Farhad Ahrarnia, Her Body, Her Nation, 2014–15. Digital print heat transferred
onto polyester aida, hand stitched silk, cotton and metalic thread, 33.3 x 27 x
1.5 cm. Courtesy Lawrie Shabibi and the artist.
A Dish Fit for the Gods
Through January 14, 2016
Private preview: November 16, 2015
Unit 21, Alserkal Avenue
T +9714 0 3469906
Lawrie Shabibi is pleased to present A Dish Fit for the Gods by Farhad Ahrarnia, his first solo at the gallery. A Dish Fit for the Gods juxtaposes ancient imagery, 20th-century modernism, hand-embroidered textiles depicting archival images of actors, spies and authors, metalwork and a new series of Khatam (Persian micro-mosaic) works.
In the 20th century, the fever of Egypt worked its way into the arts, theatre and dance, architecture and literature, and the development of modernist projects. Ahrarnia explores the aesthetic outcome of these parallel sensibilities, wherein high modernism converges and entangles with the ancient, mythical and exotic.
Ahrarnia’s new pictorial works are in two groups: large-scale images of dancers from the 1920s and 30s, dressed “Egyptian style” embroidered with patterns referencing the textile designs of Sonia Delauney; and more intimate portraits of named individuals from the 1910s–50s. By selecting these images of dancers and actresses in exotic attire from different decades, Ahrarnia traces the changing attitudes of acceptability throughout the first half of the 20th century, questioning notions of progress and liberalism in the Western world through time. In his embroidered portraits, Ahrarnia translates these notions into his own visual idiom—the coded language of espionage and mystery writing represented by the needlework cross-stitch.
Ahrarnia’s love of anecdotal histories ties together various works. Agatha Christie, the subject of one of the portraits, wrote a number of her mysteries whilst stationed on archeological digs in Iraq with her husband Max Mallowan—most notably Nimrud, where they uncovered the famous Nimrud ivories. Motifs from these ivories (now in the British Museum), highly influenced by contemporary Egyptian artistic trends, are the subjects of Ahrarnia’s two silver-plated metal shovels from The Dig, Nimrud series.

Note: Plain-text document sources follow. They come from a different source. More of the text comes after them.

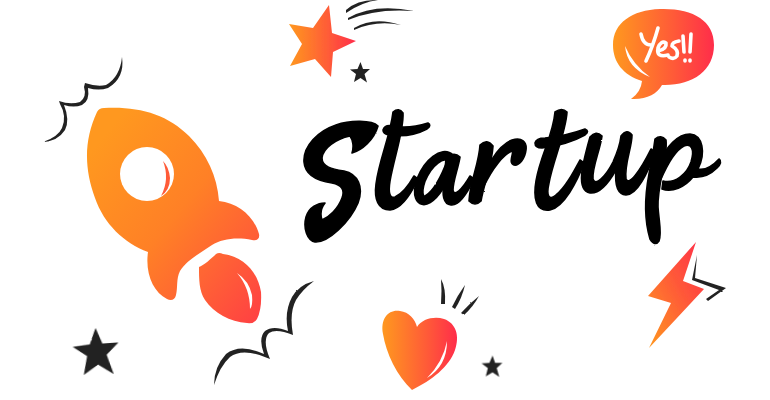
<!DOCTYPE html>
<html lang="en">
<head>
<meta charset="utf-8">
<title>Startup</title>
<style>
:root{--paper:#fff;--ink:#000;--charcoal:#222;--orange:#ff981f;--coral:#ff5a38;--red:#ff2d4a}
*{margin:0;padding:0;box-sizing:border-box}
html,body{width:770px;height:400px;overflow:hidden;background:var(--paper)}
.banner{width:770px;height:400px}
.banner svg{display:block}
.from{stop-color:var(--orange)}
.mid{stop-color:var(--coral)}
.to{stop-color:var(--red)}
.line{fill:none;stroke-linecap:round;stroke-linejoin:round}
.sketch{fill:var(--charcoal)}
.white{fill:var(--paper)}
.yes{stroke:var(--paper);stroke-width:3.6}
.lettering{fill:var(--ink);stroke:var(--ink);stroke-width:1.6;stroke-linejoin:round}
.lettering .line{fill:none;stroke-width:10}
</style>
</head>
<body>
<main class="banner">
<svg width="770" height="400" viewBox="0 0 770 400" role="img" aria-label="Startup: brush lettering with a rocket, stars, a heart, a lightning bolt and a speech bubble saying Yes!!">
<defs>
<linearGradient id="rocket-fill" gradientUnits="userSpaceOnUse" x1="92" y1="150" x2="275" y2="300"><stop class="from" offset="0"/><stop offset=".45" stop-color="#ff8026"/><stop class="mid" offset=".8"/><stop offset="1" stop-color="#ff3f45"/></linearGradient>
<linearGradient id="flame-fill" gradientUnits="userSpaceOnUse" x1="200" y1="262" x2="262" y2="312"><stop offset="0" stop-color="#ff6a32"/><stop offset="1" stop-color="#ff4242"/></linearGradient>
<linearGradient id="warm"><stop class="from" offset="0"/><stop class="mid" offset=".6"/><stop class="to" offset="1"/></linearGradient>
<linearGradient id="warm-down" x1="1" y1="0" x2="0" y2="1"><stop class="to" offset="0"/><stop class="mid" offset=".45"/><stop class="from" offset="1"/></linearGradient>
<filter id="brush" x="-5%" y="-5%" width="110%" height="110%"><feTurbulence type="fractalNoise" baseFrequency=".16" numOctaves="2" seed="4"/><feDisplacementMap in="SourceGraphic" scale="1.4" xChannelSelector="R" yChannelSelector="G"/></filter>
<path id="star" d="M1 -20 6 -6 20 -6 9 4 14 21 1 12 -12 20 -8 4 -20 -5 -5 -6Z"/>
</defs>

<g id="rocket">
<path fill="url(#rocket-fill)" d="M104 108C138 106 167 114 189 136C207 154 217 176 219 201C238 203 254 216 259 234C260 239 257 241 252 240C236 237 222 239 212 245C200 253 186 261 180 271C176 279 178 287 176 295C175 300 171 301 167 299C153 292 145 273 148 252C124 243 104 224 95 198C84 168 84 140 97 112Q99 108 104 108Z"/>
<circle class="white" cx="147" cy="174" r="27"/>
<path fill="#ff5b38" d="M163 161Q170 179 161 196Q170 190 170 178Q169 167 163 161Z"/>
<path fill="url(#flame-fill)" d="M199 267C203 266 212 258 216 254Q219 252 223 254C245 257 258 273 261 292Q262 309 257 319Q254 324 247 323C230 322 214 313 205 300C199 291 199 279 199 267Z"/>
<path class="white" d="M237 273Q250 288 250 309Q253 306 252 295Q249 281 237 273Z"/>
</g>

<g id="motion-marks" class="sketch" filter="url(#brush)">
<path d="M43 142Q58 137 62 128Q67 116 60 104L59 101Q70 105 80 102Q87 97 84 87L85 83Q97 87 106 85Q120 77 122 57Q125 78 108 88Q99 91 88 88Q90 101 82 105Q74 108 64 105Q70 120 65 130Q58 141 43 142Z"/>
<path d="M214 385Q214 367 226 354Q240 343 264 354Q258 338 265 331Q273 325 288 331Q284 312 292 297Q299 285 314 281Q302 290 296 300Q289 313 293 335Q276 328 269 333Q262 340 270 359Q243 347 230 357Q220 366 214 385Z"/>
</g>

<g id="shooting-star" filter="url(#brush)">
<path fill="url(#warm)" d="M329 5 332 33 356 41 333 52 331 77 315 59 290 66 302 44 289 24 313 28Z"/>
<g class="sketch">
<path d="M346 10Q358 -1 378 0Q362 2 346 13Z"/>
<path d="M348 18Q374 3 414 11Q376 8 348 20Z"/>
<path d="M354 28Q374 16 401 25Q376 20 354 30Z"/>
</g>
</g>

<g id="small-stars" class="sketch" filter="url(#brush)">
<use href="#star" transform="translate(360 72) scale(.5)"/>
<use href="#star" transform="translate(96 351) rotate(-4) scale(1.15)"/>
<use href="#star" transform="translate(492 366) scale(.52)"/>
</g>

<g id="speech-bubble">
<path fill="url(#warm)" d="M660 9C692 8 714 20 714 45C714 71 692 86 662 85C657 94 646 100 631 99Q641 92 642 81C623 75 613 62 613 45C613 23 632 10 660 9Z"/>
<path class="white" d="M625 46Q627 68 650 77Q633 65 625 46Z"/>
<g class="line yes" role="img" aria-label="Yes!!">
<path d="M641 34Q643 45 651 45M658 28Q653 46 646 61"/>
<path d="M658 51Q667 49 666 43Q661 40 658 48Q656 58 668 55"/>
<path d="M679 41Q672 42 672 46Q679 50 677 56Q674 60 669 57"/>
<path d="M683 36 684 52M691 34 690 52M685 60V61M690 60V61"/>
</g>
</g>

<g id="startup-lettering" class="lettering" role="img" aria-label="Startup" filter="url(#brush)">
<path id="letter-s" d="M378 126C372 120 350 120 336 125C318 131 303 146 304 162C305 175 318 181 332 183C342 185 345 190 342 198C338 209 329 217 322 220C320 214 321 208 325 203C318 203 309 207 306 217C303 228 307 240 315 242C328 243 350 222 358 203C364 187 358 174 344 171C332 169 322 167 322 158C323 148 336 139 350 136C353 140 354 147 352 153C362 150 374 140 378 126Z"/>
<g id="letter-t">
<path d="M393 112Q399 107 403 113C404 130 394 158 390 181C388 193 390 199 395 197C402 194 409 185 414 176L418 179C411 194 402 209 390 210C378 210 374 199 376 184C379 160 390 137 393 112Z"/>
<path d="M383 130Q385 124 393 126Q409 129 428 123Q432 125 427 129Q410 138 389 135Q383 134 383 130Z"/>
</g>
<g id="letter-a">
<path class="line" d="M450 158C443 151 428 162 421 180C416 195 420 204 428 199C438 193 446 176 452 160"/>
<path d="M446 158Q454 151 460 157C458 169 453 181 453 190C454 197 462 190 470 176L474 179C467 194 459 206 451 205C443 204 442 194 444 183Z"/>
</g>
<g id="letter-r">
<path d="M480 145Q487 138 493 146C492 165 484 183 481 201Q475 207 469 201C470 181 479 164 480 145Z"/>
<path d="M479 192C484 169 497 146 512 140C522 137 527 142 526 150C525 159 519 166 514 165C509 163 512 157 513 151C504 153 492 169 484 186Z"/>
</g>
<g id="letter-t-two">
<path d="M555 112Q562 107 567 112C566 132 553 161 549 183C546 196 549 201 556 195C565 188 573 173 580 160L584 163C577 182 564 207 550 210C536 212 533 199 536 181C540 156 553 136 555 112Z"/>
<path d="M535 143Q536 138 545 138Q566 136 585 129Q590 131 585 135Q567 145 542 148Q535 148 535 143Z"/>
</g>
<g id="letter-u">
<path d="M590 137Q596 130 602 136C600 151 592 167 593 179C595 187 606 176 613 162C617 153 620 145 621 136Q627 128 632 135C632 148 624 164 626 179C629 186 640 171 651 149L655 152C648 173 637 195 626 195C616 194 615 181 616 170C608 184 599 194 590 193C575 190 583 162 590 137Z"/>
</g>
<g id="letter-p">
<path d="M655 139Q661 134 666 140C668 159 657 185 658 207C659 222 662 233 659 241Q655 247 650 239C644 219 645 195 649 174Q653 154 655 139Z"/>
<path d="M659 164C666 146 678 134 690 134C703 135 706 153 698 169Q708 171 719 159Q723 162 717 168C709 176 701 178 693 177C685 187 672 193 662 189L663 181C675 184 687 174 691 162C695 149 691 143 684 146C676 150 668 163 661 179Z"/>
</g>
</g>

<g id="heart">
<path fill="url(#warm)" d="M412 390C397 376 386 353 383 334C380 318 389 309 400 311C409 312 415 319 417 327C422 319 434 316 444 319C456 323 460 336 455 350C449 367 432 380 412 390Z"/>
<path class="white" d="M427 378Q447 366 447 341Q443 362 427 378Z"/>
<g class="sketch" filter="url(#brush)">
<path d="M441 279Q446 288 445 304H441Q442 291 441 279Z"/>
<path d="M465 285Q462 298 455 309L452 307Q457 296 465 285Z"/>
<path d="M479 296Q473 307 464 315L461 313Q469 304 479 296Z"/>
</g>
</g>

<g id="lightning" filter="url(#brush)">
<path class="sketch" d="M697 255 695 278 726 288 708 301 706 299 719 290 692 280Z"/>
<path fill="url(#warm-down)" d="M696 242 683 281 704 289 649 348 671 303 648 296Z"/>
</g>
</svg>
</main>
</body>
</html>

Finally, Ahrarnia’s Khatam works tie together Western European and American modernist works to Egyptian themes. With reworkings of Max Bill’s triangular compositions and Roy Lichtenstein’s Great Pyramid, he reverses the familiar flow of orientalism, emphasizing the engagement of the modern with the traditional, the decorative with the scientific, and the interflow between East and West.

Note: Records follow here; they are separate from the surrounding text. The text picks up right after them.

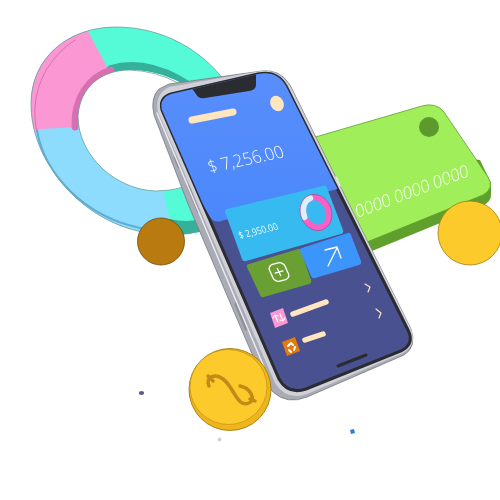
<!DOCTYPE html>
<html lang="en">
<head>
<meta charset="utf-8">
<title>Mobile finance illustration</title>
<style>
:root{--pink:#fb97d3;--pink-edge:#d770b2;--aqua:#55fbd6;--aqua-edge:#35b09a;--sky:#8edcfd;--sky-edge:#60acd4;--lime:#a0ef5a;--lime-edge:#5f9f2b;--lime-mark:#5c9a2e;--gold:#fdca2c;--gold-edge:#a37a10;--bronze:#b97a10;--metal:#d0d1d8;--metal-dark:#a9abb5;--ink:#2b2c31;--header:#558bfb;--body:#4a5190;--cyan:#36baf0;--green:#6a9f34;--blue:#3c95fb;--cream:#ffe6bf;--orange:#e57b0c;--magenta:#fb5fc4}
html,body{margin:0;background:#fff}
svg{display:block;width:500px;height:500px;overflow:hidden}
text{font-family:"Open Sans","Noto Sans",sans-serif;font-weight:300;fill:#fff}
.line{fill:none;stroke-linecap:round;stroke-linejoin:round}
</style>
</head>
<body>
<svg viewBox="0 0 500 500" role="img" aria-label="Phone with a finance app, ring chart, bank card and coins">
<defs>
<clipPath id="ring-face"><path clip-rule="evenodd" d="M31 104C31 58 68 27 116 27C164 27 206 52 228 86L240 214C206 238 166 238 138 231C78 217 31 160 31 104ZM78 116C80 88 100 70 130 70C176 70 220 100 220 140C220 172 195 191 156 191C116 190 78 156 78 116Z"/></clipPath>
<clipPath id="screen"><path id="screen-shape" d="M162 110Q159 98 171 94L258 74Q277 70 286 86L408 330Q415 344 401 351L306 389Q288 395 279 379Z"/></clipPath>
<linearGradient id="header-tone" x1="0" y1="0" x2="0" y2="1"><stop offset="0" stop-color="#5a8efc"/><stop offset="1" stop-color="#4b88fb"/></linearGradient>
</defs>

<g id="ring-chart">
<g clip-path="url(#ring-face)">
<rect x="20" y="20" width="230" height="220" fill="var(--aqua)"/>
<path fill="var(--pink)" d="M20 136L78 127L116 84L82 20H20Z"/>
<path fill="var(--sky)" d="M20 130L78 127L150 184L163 190L174 240H20Z"/>
<path fill="var(--aqua-edge)" d="M170 219Q190 224 215 216V240H174Z"/>
<path class="line" stroke="var(--aqua-edge)" stroke-width="8" d="M111 69Q142 60 178 79Q197 89 210 107"/>
<path class="line" stroke="var(--pink-edge)" stroke-width="7" stroke-linecap="butt" d="M75 127C74 99 88 77 111 70"/>
<path class="line" stroke="var(--sky-edge)" stroke-width="2" d="M37 130C44 174 84 216 140 228L170 231"/>
<path class="line" stroke="var(--pink-edge)" d="M37 132C29 97 43 61 75 40"/>
</g>
<path class="line" stroke="#6f9c9e" stroke-width=".8" d="M206 229Q174 240 138 231C78 217 31 160 31 104C31 58 68 27 116 27C164 27 206 52 228 86"/>
<path class="line" stroke="#6f9c9e" stroke-width=".8" d="M184 187Q171 191 156 191C116 190 78 156 78 116C80 88 100 70 130 70Q156 71 178 83"/>
</g>

<g id="bank-card">
<path fill="var(--lime-edge)" d="M310 140L480 160L491 183V195Q491 201 484 205L372 251L340 245Z"/>
<path fill="var(--lime)" stroke="var(--lime-edge)" stroke-width=".8" d="M312 138L422 106Q436 102 444 112L488 177Q495 188 483 195L362 244L340 230Z"/>
<circle id="card-mark" cx="429" cy="127" r="10" fill="var(--lime-mark)"/>
<text transform="translate(357 218) rotate(-20.5) skewX(-8)" font-size="17" textLength="120" lengthAdjust="spacingAndGlyphs">0000 0000 0000</text>
</g>

<g id="coins-behind" stroke-width=".8">
<circle cx="161" cy="241.500" r="23.500" fill="var(--bronze)" stroke="#704a0a"/>
<circle cx="470" cy="233" r="32" fill="var(--gold)" stroke="var(--gold-edge)"/>
</g>

<g id="phone">
<path fill="var(--metal-dark)" stroke="#787a83" stroke-width=".8" d="M154 115Q150 98 159 89L169 84L262 71Q280 69 290 85L411 329Q417 347 404 355L307 397Q287 405 273 392Q263 382 258 368L188 204Z"/>
<path fill="var(--metal)" d="M158 112Q154 95 169 87L261 71Q279 69 290 86L411 329Q417 345 403 353L307 394Q286 401 275 383Z"/>
<g class="line" stroke="#8d8f99" stroke-width="3"><path d="M175 157L179 167M188 186L198 211M236 304L246 329"/></g>
<path class="line" stroke="#e9e9ee" stroke-width="1.500" d="M157 113L269 379M336 177L340 186"/>
<use href="#screen-shape" fill="var(--body)" stroke="var(--ink)" stroke-width="3"/>
<g clip-path="url(#screen)">
<path id="header" fill="url(#header-tone)" d="M140 60H300L341 188L326 192L221 221Q214 223 210 217L150 110Z"/>
<path id="notch" fill="var(--ink)" d="M191 87L256 72V85Q256 90 249 91L205 98Q198 99 196 94Z"/>
</g>
<path class="line" stroke="var(--cream)" stroke-width="7" d="M192 120L233 112"/>
<ellipse cx="277" cy="103.500" rx="6.500" ry="8" transform="rotate(-30 277 103.500)" fill="var(--cream)"/>
<text transform="translate(210 173) rotate(-12) skewX(8)" font-size="17.500" textLength="77" lengthAdjust="spacingAndGlyphs">$ 7,256.00</text>

<g id="balance-card">
<path fill="var(--cyan)" d="M227 209L323 186Q326 185 327 188L343 230Q344 233 341 234L246 261Q243 262 242 259L225 212Q224 210 227 209Z"/>
<text transform="translate(240 239) rotate(-14) skewX(8)" font-size="10" style="font-weight:400" textLength="40" lengthAdjust="spacingAndGlyphs">$ 2,950.00</text>
<g class="line" transform="rotate(-22 316 212.500)" stroke-width="6" stroke-linecap="butt">
<ellipse cx="316" cy="212.500" rx="12.500" ry="15.500" stroke="var(--magenta)"/>
<path stroke="#d9f1fb" d="M303.500 212.500A12.500 15.500 0 0 1 316 197"/>
<ellipse cx="316" cy="212.500" rx="15.500" ry="18.500" stroke="#9a4fa8" stroke-width=".7"/>
</g>
</g>

<g id="add-tile">
<path fill="var(--green)" d="M249 264L298 249Q300 248 301 251L311 280Q312 283 309 284L264 297Q261 298 260 295L247 267Q246 265 249 264Z"/>
<g class="line" stroke="#fff" stroke-width="1.300" transform="translate(279 272) rotate(-15) skewX(9)"><rect x="-8" y="-9" width="16" height="18" rx="5"/><path d="M-4 0H4M0-4V4"/></g>
</g>
<g id="send-tile">
<path fill="var(--blue)" d="M302 248L348 233Q350 232 351 235L361 261Q362 264 359 265L315 278Q312 279 311 276L300 251Q299 249 302 248Z"/>
<path class="line" stroke="#fff" stroke-width="1.300" d="M328 266L337 248M325 250L337 247L341 258"/>
</g>

<g id="transactions">
<path fill="var(--pink)" d="M270 313L283 308L288 323L275 328Z"/>
<path class="line" stroke="#fff" stroke-width="1.200" d="M275 315L278 322M273 318L275 315L278 316M280 314L283 321M280 320L283 321L285 318"/>
<path class="line" stroke="var(--cream)" stroke-width="5.500" d="M293 314L326 302M305 340L323 334"/>
<path fill="var(--orange)" d="M282 342L295 337L300 351L287 356Z"/>
<path class="line" stroke="#fff" stroke-width="2" d="M288 346L291 343L293 345M289 350L291 352M295 347L294 350"/>
<path class="line" stroke="var(--cream)" stroke-width="1.200" d="M365 284L370 287L368 292M376 309L381 313L379 318"/>
</g>
<path id="home-bar" class="line" stroke="var(--ink)" stroke-width="3" d="M338 366L366 355"/>
</g>

<g id="dollar-coin">
<circle cx="230" cy="389.500" r="41" fill="#eeb51d" stroke="var(--gold-edge)" stroke-width=".9"/>
<ellipse cx="228.500" cy="387" rx="38.500" ry="37.500" fill="var(--gold)" stroke="#c4951b" stroke-width=".8"/>
<g class="line" stroke="#c08b16" stroke-width="3.500">
<path d="M209 386C205 377 215 373 223 379C234 387 237 408 249 403C256 400 251 388 240 386"/>
<path d="M213 381L208 376M250 399L255 401"/>
</g>
</g>

<g id="confetti">
<ellipse cx="141.500" cy="393" rx="2.600" ry="2" fill="#5d5792"/>
<circle cx="219.500" cy="439.500" r="2" fill="#d3d3d3"/>
<path fill="#2d7fd6" d="M350 430L354 429L355 433L351 434Z"/>
</g>
</svg>
</body>
</html>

Farhad Ahrarnia (b. 1971, Shiraz) holds a degree in Experimental and Documentary Film Theory and Practice from the Northern Media School, Sheffield Hallam University, England. Ahrarnia’s solo shows include Stage on Fire, Rose Issa Projects, London, 2014; Canary in a Coal Mine, Rose Issa Projects, London, 2014; and Stitched, Leighton House Museum and Rose Issa Projects, London, 2008. Recent group shows include The Great Game, Iranian Pavilion, 56th Venice Biennale, Venice, 2015; Embroideremania, Hinterland Kunzt Art, Vienna Art Week, 2013; Bringing the War Home, Winchester School of Art, 2013; The Beginning of Thinking is Geometric, Maraya Art Centre and Barjeel foundation, Sharjah, 2013; Cometogether, Edge of Arabia, London, 2012; 6th Tashkent Biennale of Contemporary Art, 2011; and the Sheffield Pavilion at the 52nd Venice Biennale, 2007. His work is in the public collections of the Cartwright Hall Art Gallery, Bradford, Harewood House, Leeds and the British Museum, London.
About Lawrie Shabibi
Lawrie Shabibi is a contemporary art gallery housed in Dubai’s Alserkal Avenue. The gallery supports the long-term development of the careers of young international contemporary artists with a focus on those from the Middle East and North Africa. The gallery has successfully introduced international artists to the region whilst at the same time presented Middle Eastern artists to the international contemporary arts community. By holding a regular programme of exhibitions, screenings and talks, publishing catalogues and participating in international art fairs, Lawrie Shabibi has been a forerunner in the development of the contemporary art scene in Dubai.